Whether you’re learning a few words from language experts or looking up phrases through online dictionaries, you can start online to learn about Cree words and phrases and develop a deeper appreciation of Indigenous languages.
It’s a call for a nation-wide commitment to Reconciliation. After six years of hearings and testimony, the Truth and Reconciliation Commission put forward 94 recommendations to address the “cultural genocide” of Aboriginal peoples through Canada’s residential school system. Listen to interviews on CBC’s As It Happens to hear from the Commissioners
Muffins for Granny Excerpt
Telling the urgent story of how the Canadian residential school system affected her grandmother’s life, filmmaker Nadia McLaren weaves together home movies with accounts from seven other survivors to document this painful period of Canadian history.
If autobiographies are your thing, here are a few titles that will get you started—including The Education of Augie Merasty, Richard Wagamese’s One Native Life, and The Reason You Walk by Wab Kinew. These titles will educate and transform you.
Stolen Children is an 18 minute video from CBC News show The National, which demonstrates how Residential Schools affected survivors and their children and grandchildren.
This powerful exercise was first published in 1989 by Peggy McIntosh. This link will allow you to download the original article, as well as access useful tools and resources for facilitators. An important step in Reconciliation is recognizing where white privilege exists and working to end inequality.

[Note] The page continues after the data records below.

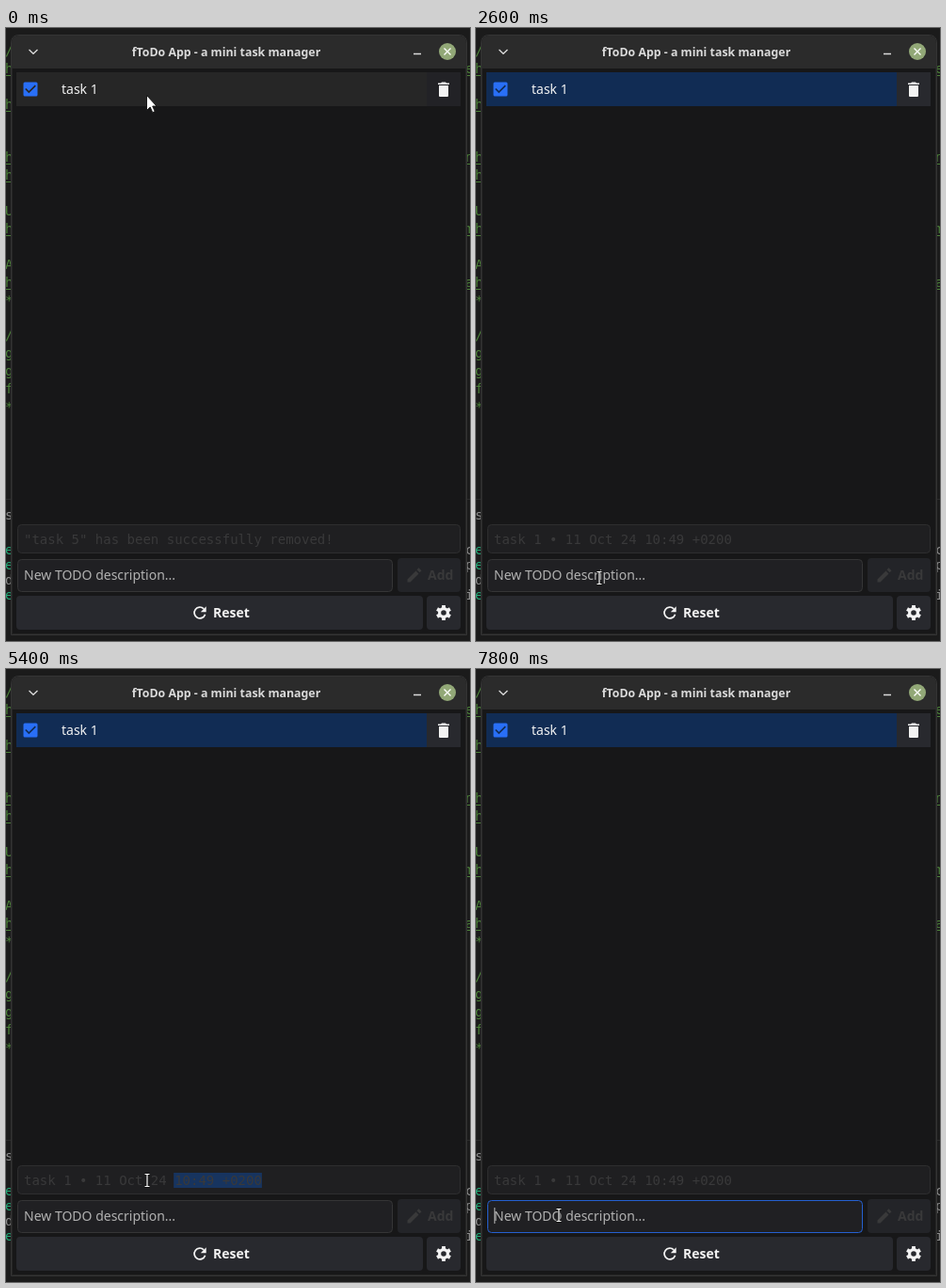
Animation, 493 px wide and 651 px high, one loop 8 s. Source, as an HTML page:

```html
<!DOCTYPE html>
<html lang="en">
<head>
<meta charset="utf-8">
<title>Task manager</title>
<style>
  html, body { margin: 0; width: 100%; height: 100%; overflow: hidden; background: #1b1b1b; }
  svg { display: block; width: 493px; height: 651px; }
  text { font: 14px "Noto Sans", sans-serif; fill: #f3f3f3; white-space: pre; }
  .bold { font-weight: 700; }
  .title { font-size: 12.35px; font-weight: 600; fill: #dadada; text-anchor: middle; }
  .mono, #code text { font-family: "DejaVu Sans Mono", monospace; }
  .mono, .disabled { fill: #39393a; }
  .icon { fill: #f3f3f3; }
  .button { fill: #28292e; }
  .line { fill: none; stroke: #dadada; stroke-width: 1.3; }
</style>
</head>
<body>
<svg viewBox="0 0 493 651">
  <rect width="493" height="651" fill="#1b1b1b"/>
  <path d="M0 500.5H493" stroke="#2b2b2b"/>
  <g id="code"></g>

  <path d="M5.5 644.5V16Q5.5 7.5 14 7.5H481Q489.5 7.5 489.5 16V644.5Z" fill="#171718" stroke="#343434"/>
  <path d="M6 43V16Q6 8 14 8H481Q489 8 489 16V43Z" fill="#2b2b2b"/>
  <path d="M6.5 43V643.5H488.5V43" fill="none" stroke="#262626"/>
  <path class="line" d="M24.5 23L29 27.3 33.5 23M433 27.5H441"/>
  <text class="title" x="234" y="30">fToDo App - a mini task manager</text>
  <circle cx="469" cy="25" r="9" fill="#92a877"/>
  <path d="M465.5 21.5l7 7m0-7l-7 7" stroke="#fff" stroke-width="1.3"/>

  <rect id="row" x="11" y="47" width="436" height="36"/>
  <rect id="remove" x="447" y="47" width="36" height="36"/>
  <circle id="halo" cx="26" cy="65" r="14" fill="#fff" fill-opacity=".1"/>
  <rect x="18.5" y="57.5" width="15" height="15" rx="1.5" fill="#296ff6"/>
  <path id="check" d="M20.8 64.5l3.5 3.6 7-7" fill="none" stroke-width="1.7"/>
  <text x="59" y="70">task 1</text>
  <path class="icon" d="M459 58.4h3l1-1h4l1 1h3v1.6h-12zM460 61h10v11q0 1-1 1h-8q-1 0-1-1z"/>

  <rect x="12.5" y="527.5" width="470" height="30" rx="4" fill="#1f1f21" stroke="#2e2e2f"/>
  <rect id="selection" y="535" height="16" fill="#17345f"/>
  <text id="status" class="mono" x="19" y="548"></text>

  <rect id="field" x="12.5" y="564.5" width="398" height="34" rx="4" fill="#202023"/>
  <text x="19" y="586" style="fill:#b2b2b2">New TODO description...</text>
  <rect id="caret" x="19" y="572" width="1.5" height="17" fill="#b2b2b2"/>

  <rect x="416" y="563" width="67" height="36" rx="4" fill="#232428"/>
  <path class="disabled" d="M426.5 588.5v-3l9-9 3 3-9 9zM436.5 575.3l2-2 3 3-2 2z"/>
  <text class="bold" x="448" y="586" style="fill:#39393a">Add</text>

  <rect class="button" x="11" y="603" width="432" height="36" rx="4"/>
  <path d="M210.2 616.8A5.9 5.9 0 1 0 211.6 622.7" fill="none" stroke="#f3f3f3" stroke-width="1.7"/>
  <path class="icon" d="M212.7 614.3v5.9h-5.9z"/>
  <text class="bold" x="220" y="626">Reset</text>
  <rect class="button" x="447" y="603" width="36" height="36" rx="4"/>
  <g id="gear" transform="translate(465 621)" fill="none" stroke="#f3f3f3">
    <circle r="4.4" stroke-width="3.2"/>
  </g>

  <path id="arrow" d="M.5 .5V16.5L4.2 13 6.8 18.7 9.2 17.6 6.7 12H11Z" fill="#fff" stroke="#111" stroke-width=".9"/>
  <g id="beam" fill="none">
    <path d="M-3-6.5H3M0-6.5V6.5M-3 6.5H3" stroke="#111" stroke-width="2.6"/>
    <path d="M-2.5-6.5H2.5M0-6.5V6.5M-2.5 6.5H2.5" stroke="#fff" stroke-width="1.2"/>
  </g>
</svg>
<script>
const $ = id => document.getElementById(id);
const show = (id, visible) => $(id).style.display = visible ? "" : "none";
const set = (id, name, value) => $(id).setAttribute(name, value);

const LOOP = 8000, STEP = 100;
const TEXT_X = 19, CHAR_W = 8.43, CHARS = 30;
const LEFT = -1, RIGHT = 488;
const GREEN = "#4b8038", MINT = "#23a877", GREY = "#8c8c8c";

// Slivers of the editor and terminal beside the window, one character per line
function addCode(chars, x, top, pitch, color, linked = "") {
  [...chars].forEach((char, i) => {
    const y = top + i * pitch;
    $("code").innerHTML += `<text x="${x}" y="${y}" style="fill:${color}">${char}</text>`;
    if (linked.includes(char)) {
      $("code").innerHTML += `<path d="M${x} ${Math.round(y) + 2.5}h8" stroke="${color}"/>`;
    }
  });
}
addCode("/h h  hh Uh Ah* /ggf*", LEFT, 29, 18.9, GREEN, "h");
addCode(" e    n   m  a", RIGHT, 29, 18.9, GREEN, "enma");
addCode("s", LEFT, 522, 16, GREY);
addCode("ee e", LEFT, 559, 16, MINT);
addCode("  d", LEFT, 559, 16, GREY);
addCode("cp i", RIGHT, 559, 16, GREY);

for (let angle = 30; angle < 360; angle += 60) {
  $("gear").innerHTML += `<path d="M5 0H8" stroke-width="3.8" transform="rotate(${angle})"/>`;
}

// Pointer moves; bowX and bowY bend the straight way at its middle
const moves = [
  { from: 500, to: 500, x: 85, y: 63 },
  { from: 700, to: 1200, x: 26, y: 63, bowY: 24 },
  { from: 1500, to: 2300, x: 130, y: 581 },
  { from: 2600, to: 3400, x: 18, y: 549, bowX: 33, bowY: 16 },
  { from: 3700, to: 3900, x: 279, y: 546 },
  { from: 4400, to: 4500, x: 281, y: 530 },
  { from: 4700, to: 5500, x: 114, y: 545, bowX: 44 },
  { from: 5600, to: 5800, x: 27, y: 539 },
  { from: 6100, to: 6500, x: 92, y: 443, bowX: -40 },
  { from: 6700, to: 6700, x: 97, y: 534 },
  { from: 6800, to: 7200, x: 78, y: 589 },
  { from: 7600, to: 7800, x: 88, y: 580 }
];

function pointerAt(time) {
  let x = 149, y = 71;
  for (const { from, to, x: endX, y: endY, bowX = 0, bowY = 0 } of moves) {
    if (time < from) break;
    const k = Math.min(1, (time - from + STEP) / (to - from + STEP));
    const bend = 4 * k * (1 - k);
    x += (endX - x) * k + bowX * bend;
    y += (endY - y) * k + bowY * bend;
  }
  return [x, y];
}

function draw() {
  const time = Math.floor(performance.now() % LOOP / STEP) * STEP;
  const [x, y] = pointerAt(time);

  const selected = time >= 100;
  const rowColor = selected ? "#112c54" : "#262626";
  set("row", "fill", rowColor);
  set("check", "stroke", rowColor);
  set("remove", "fill", selected ? "#28292e" : "#222226");
  show("halo", x < 42 && y > 47 && y < 83);
  $("status").textContent = selected
    ? "task 1 • 11 Oct 24 10:49 +0200"
    : '"task 5" has been successfully removed!';

  // The selection trails the dragged pointer by one step
  const dragging = time >= 4700 && time < 7400;
  show("selection", dragging);
  if (dragging) {
    const dragX = time >= 6100 ? 0 : pointerAt(time - STEP)[0];
    const first = Math.max(0, Math.min(CHARS, Math.round((dragX - TEXT_X) / CHAR_W)));
    const left = TEXT_X - 1 + first * CHAR_W;
    set("selection", "x", left);
    set("selection", "width", TEXT_X + CHARS * CHAR_W - left);
  }

  set("field", "stroke", time >= 7400 ? "#2560d0" : "#353536");
  set("caret", "opacity", Math.max(0, Math.min(.7, (time - 7500) / 430)));

  const inField = y > 564 && y < 599;
  const inStatus = y > 527 && y < 558 && time < 6200;
  const beam = inField || inStatus;
  show("beam", beam);
  show("arrow", !beam);
  set(beam ? "beam" : "arrow", "transform", `translate(${Math.round(x)} ${Math.round(y)})`);
  requestAnimationFrame(draw);
}
draw();
</script>
</body>
</html>
```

Heartspeak is about sharing stories that inspire and providing inspirational educational media to support well-being and success. In this segment, Senator Murray Sinclair (Chair, Truth & Reconciliation Commission) provides background on the history of residential schools and the work of the Truth & Reconciliation Commission. He highlights the need to teach the history and intergenerational impact of residential schools and our shared responsibility to forge a new relationship of mutual respect and trust.
“Treaties from 1760 – 1923: Two sides to the story” is a short CBC News article that explores how oral agreements often differed from what appeared in printed documents. (Photo:Library and Archives Canada, Acc. No. 1986-79-1638)